The UN Food and Agricultural Organisation (FAO) collects key up-to-date information on forest resources for all nations worldwide through its Global Forest Resources Assessment 2010 (FRA-2010) programme. Part of FRA-2010 involves the Remote Sensing Survey (RSS) project which is carried out in collaboration with the JRC and regional/national organizations. The RSS is also able to support countries who want to develop or improve their national systems for monitoring deforestation, helping them to take part in international efforts of mitigation of climate change through the UNFCCC (UN Framework Convention on Climate Change).
Scientists at the JRC Institute for Environment and Sustainability (IES) are developing methods for monitoring forest cover resources from a global perspective. With the TREES-3, MONDE and FOREST projects, the IES will produce estimates of tree cover changes at continental and regional levels covering the Tropics and Europe for the periods 1990-2000-2005 based on a systematic sample of satellite imagery at 30 m resolution. An operational system is being developed by the JRC for the processing and tree cover change assessment of this large set of multi-temporal imagery (e.g. 4 000 sample 20 km x 20 km sites for the tropics and 2 000 sample 10 km x 10 km sites for the European continent).
First training and validation workshops take place with FAO

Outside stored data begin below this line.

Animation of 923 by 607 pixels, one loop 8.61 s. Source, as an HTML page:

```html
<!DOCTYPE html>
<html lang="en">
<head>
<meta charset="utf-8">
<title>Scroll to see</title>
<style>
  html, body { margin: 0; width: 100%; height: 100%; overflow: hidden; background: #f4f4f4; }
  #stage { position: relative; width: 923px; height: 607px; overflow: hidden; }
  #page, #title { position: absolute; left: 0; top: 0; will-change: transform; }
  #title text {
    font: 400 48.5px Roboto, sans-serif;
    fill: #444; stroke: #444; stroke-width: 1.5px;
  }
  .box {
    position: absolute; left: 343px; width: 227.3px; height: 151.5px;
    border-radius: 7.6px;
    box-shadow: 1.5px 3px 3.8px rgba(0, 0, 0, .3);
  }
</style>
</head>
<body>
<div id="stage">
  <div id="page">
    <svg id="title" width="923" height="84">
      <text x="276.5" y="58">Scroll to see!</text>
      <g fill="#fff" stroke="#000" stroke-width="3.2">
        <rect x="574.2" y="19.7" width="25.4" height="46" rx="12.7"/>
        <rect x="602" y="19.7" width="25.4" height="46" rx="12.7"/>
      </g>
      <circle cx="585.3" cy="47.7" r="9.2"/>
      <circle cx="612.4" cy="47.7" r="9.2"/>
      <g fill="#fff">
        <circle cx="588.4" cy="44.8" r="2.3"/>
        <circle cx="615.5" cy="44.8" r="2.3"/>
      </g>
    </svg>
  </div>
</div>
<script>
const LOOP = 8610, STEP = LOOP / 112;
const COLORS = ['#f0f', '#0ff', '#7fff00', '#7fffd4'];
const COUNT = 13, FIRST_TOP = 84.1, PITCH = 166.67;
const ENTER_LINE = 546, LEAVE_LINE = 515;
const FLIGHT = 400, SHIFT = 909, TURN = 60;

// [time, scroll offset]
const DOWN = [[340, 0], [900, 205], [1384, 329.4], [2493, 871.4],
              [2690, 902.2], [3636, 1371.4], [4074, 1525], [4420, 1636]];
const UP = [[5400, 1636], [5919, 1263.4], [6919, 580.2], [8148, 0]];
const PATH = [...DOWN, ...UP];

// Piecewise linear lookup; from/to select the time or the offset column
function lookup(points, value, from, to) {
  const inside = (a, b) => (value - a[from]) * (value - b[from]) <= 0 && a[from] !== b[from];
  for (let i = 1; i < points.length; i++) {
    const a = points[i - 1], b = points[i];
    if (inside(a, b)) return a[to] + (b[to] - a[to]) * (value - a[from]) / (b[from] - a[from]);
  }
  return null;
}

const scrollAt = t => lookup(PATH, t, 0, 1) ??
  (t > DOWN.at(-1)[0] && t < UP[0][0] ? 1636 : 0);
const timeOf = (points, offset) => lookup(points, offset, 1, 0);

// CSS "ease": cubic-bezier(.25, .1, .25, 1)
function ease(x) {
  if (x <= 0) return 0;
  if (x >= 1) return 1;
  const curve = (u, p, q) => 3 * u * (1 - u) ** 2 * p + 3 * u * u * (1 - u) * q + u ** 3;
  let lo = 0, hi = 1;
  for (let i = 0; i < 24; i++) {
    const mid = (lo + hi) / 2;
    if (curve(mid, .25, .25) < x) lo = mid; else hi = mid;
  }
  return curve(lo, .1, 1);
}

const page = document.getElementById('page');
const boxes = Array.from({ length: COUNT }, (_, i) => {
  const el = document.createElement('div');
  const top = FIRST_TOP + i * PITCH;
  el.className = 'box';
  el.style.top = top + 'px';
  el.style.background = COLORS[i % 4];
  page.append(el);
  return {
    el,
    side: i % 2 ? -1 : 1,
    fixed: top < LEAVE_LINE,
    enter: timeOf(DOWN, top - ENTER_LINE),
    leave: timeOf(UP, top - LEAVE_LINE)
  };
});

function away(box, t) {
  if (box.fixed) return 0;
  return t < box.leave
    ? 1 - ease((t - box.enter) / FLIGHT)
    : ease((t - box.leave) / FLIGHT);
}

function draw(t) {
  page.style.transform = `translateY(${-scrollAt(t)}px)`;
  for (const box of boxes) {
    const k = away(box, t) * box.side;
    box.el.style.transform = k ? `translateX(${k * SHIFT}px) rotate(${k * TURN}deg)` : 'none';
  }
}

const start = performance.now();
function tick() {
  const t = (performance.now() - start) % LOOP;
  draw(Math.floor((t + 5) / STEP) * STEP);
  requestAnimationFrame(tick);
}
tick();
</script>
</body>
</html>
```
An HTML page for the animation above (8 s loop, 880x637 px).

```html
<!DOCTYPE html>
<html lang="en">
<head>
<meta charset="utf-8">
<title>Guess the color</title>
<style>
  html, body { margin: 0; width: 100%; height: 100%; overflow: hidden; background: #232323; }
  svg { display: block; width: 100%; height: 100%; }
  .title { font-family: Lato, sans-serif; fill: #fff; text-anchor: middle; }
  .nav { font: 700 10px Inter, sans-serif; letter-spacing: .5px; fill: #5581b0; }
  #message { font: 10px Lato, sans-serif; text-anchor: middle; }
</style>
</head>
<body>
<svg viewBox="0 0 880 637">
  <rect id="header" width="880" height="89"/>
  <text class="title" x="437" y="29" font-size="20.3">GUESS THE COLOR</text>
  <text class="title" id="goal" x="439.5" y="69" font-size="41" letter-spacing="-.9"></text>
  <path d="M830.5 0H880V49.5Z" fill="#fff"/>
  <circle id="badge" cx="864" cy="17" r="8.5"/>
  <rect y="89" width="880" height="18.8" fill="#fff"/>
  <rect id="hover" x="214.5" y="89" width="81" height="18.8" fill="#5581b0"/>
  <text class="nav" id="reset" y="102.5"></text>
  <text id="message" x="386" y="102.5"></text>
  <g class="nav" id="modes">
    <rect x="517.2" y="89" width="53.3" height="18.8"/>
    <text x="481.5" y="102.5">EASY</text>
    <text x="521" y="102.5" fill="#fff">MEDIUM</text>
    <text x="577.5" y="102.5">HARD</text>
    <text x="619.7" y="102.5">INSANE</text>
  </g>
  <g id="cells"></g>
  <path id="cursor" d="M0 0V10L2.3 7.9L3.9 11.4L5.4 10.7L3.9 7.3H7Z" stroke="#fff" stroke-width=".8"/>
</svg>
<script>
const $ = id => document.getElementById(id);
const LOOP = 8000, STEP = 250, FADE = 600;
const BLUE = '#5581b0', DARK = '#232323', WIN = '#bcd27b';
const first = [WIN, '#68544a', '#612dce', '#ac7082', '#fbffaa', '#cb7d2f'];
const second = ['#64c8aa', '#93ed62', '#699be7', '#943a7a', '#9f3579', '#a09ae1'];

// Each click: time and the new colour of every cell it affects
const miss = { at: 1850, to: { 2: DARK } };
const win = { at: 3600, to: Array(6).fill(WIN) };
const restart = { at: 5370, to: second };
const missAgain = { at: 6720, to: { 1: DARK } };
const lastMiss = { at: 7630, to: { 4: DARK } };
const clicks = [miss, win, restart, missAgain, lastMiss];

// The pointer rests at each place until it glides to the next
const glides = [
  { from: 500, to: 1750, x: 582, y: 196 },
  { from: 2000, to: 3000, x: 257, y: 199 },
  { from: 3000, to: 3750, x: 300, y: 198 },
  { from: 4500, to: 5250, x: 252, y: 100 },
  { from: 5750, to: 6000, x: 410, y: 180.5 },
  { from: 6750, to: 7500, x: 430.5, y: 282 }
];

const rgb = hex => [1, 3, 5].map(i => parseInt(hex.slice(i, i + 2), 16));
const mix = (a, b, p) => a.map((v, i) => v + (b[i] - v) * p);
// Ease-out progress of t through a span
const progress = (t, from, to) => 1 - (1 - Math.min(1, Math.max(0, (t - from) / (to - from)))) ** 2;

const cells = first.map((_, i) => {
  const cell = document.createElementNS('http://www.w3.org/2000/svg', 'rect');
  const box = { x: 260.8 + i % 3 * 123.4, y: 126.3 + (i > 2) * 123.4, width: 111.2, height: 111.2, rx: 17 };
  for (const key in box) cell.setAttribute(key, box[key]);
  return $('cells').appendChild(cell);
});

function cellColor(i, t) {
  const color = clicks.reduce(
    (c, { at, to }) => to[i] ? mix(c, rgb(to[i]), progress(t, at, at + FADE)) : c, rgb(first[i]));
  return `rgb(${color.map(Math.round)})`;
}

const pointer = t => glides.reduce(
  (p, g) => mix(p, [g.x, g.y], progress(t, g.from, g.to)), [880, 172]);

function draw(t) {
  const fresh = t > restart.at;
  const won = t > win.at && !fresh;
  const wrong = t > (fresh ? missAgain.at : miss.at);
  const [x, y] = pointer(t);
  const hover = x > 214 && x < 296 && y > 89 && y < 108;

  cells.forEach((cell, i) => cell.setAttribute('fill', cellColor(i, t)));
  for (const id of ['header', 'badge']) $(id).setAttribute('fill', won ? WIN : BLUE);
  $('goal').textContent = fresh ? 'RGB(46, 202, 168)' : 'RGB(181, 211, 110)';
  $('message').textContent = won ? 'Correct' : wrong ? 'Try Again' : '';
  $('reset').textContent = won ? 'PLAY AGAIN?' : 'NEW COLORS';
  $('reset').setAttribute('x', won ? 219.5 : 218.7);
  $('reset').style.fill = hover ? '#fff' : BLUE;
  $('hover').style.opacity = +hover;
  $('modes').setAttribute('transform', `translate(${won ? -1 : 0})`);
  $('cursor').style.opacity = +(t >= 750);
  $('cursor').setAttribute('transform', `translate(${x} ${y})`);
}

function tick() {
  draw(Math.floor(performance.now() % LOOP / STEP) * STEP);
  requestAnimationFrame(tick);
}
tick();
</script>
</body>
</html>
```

Draft tree-cover results for a number of sample sites in the tropical countries (around 400 for Central Africa, 800 for Eastern and Southern Africa, 700 for Brazil and 150 for Indonesia) delivered by the JRC monitoring system provided the basis for a first set of workshops to train forestry and remote sensing experts from these countries on how to interpret the maps.
The first regional training and validation workshops in Africa were organised by IES with support from FAO in Kinshasa and Nairobi at the end of September and beginning of October. Participants from eight countries in Central Africa came for the two-week workshop in Kinshasa, Democratic Republic of Congo DRC (co-organised by University of Louvain, Belgium) and nine participants from countries in Eastern and Southern Africa took part in the one-week workshop in Nairobi, Kenya.
In October, workshops were held at the JRC's Ispra site in Italy with experts from the Forest Services of Indonesia and with experts from the Brazilian Agricultural Agency. The next workshop is to be held in Campinas, Brazil in November 2009, and other countries will be involved in training later in 2009 and 2010.
The description of the methodology is available on the TREES-3 and FOREST project websites. Further information from the FAO on the subject is available at FAO news.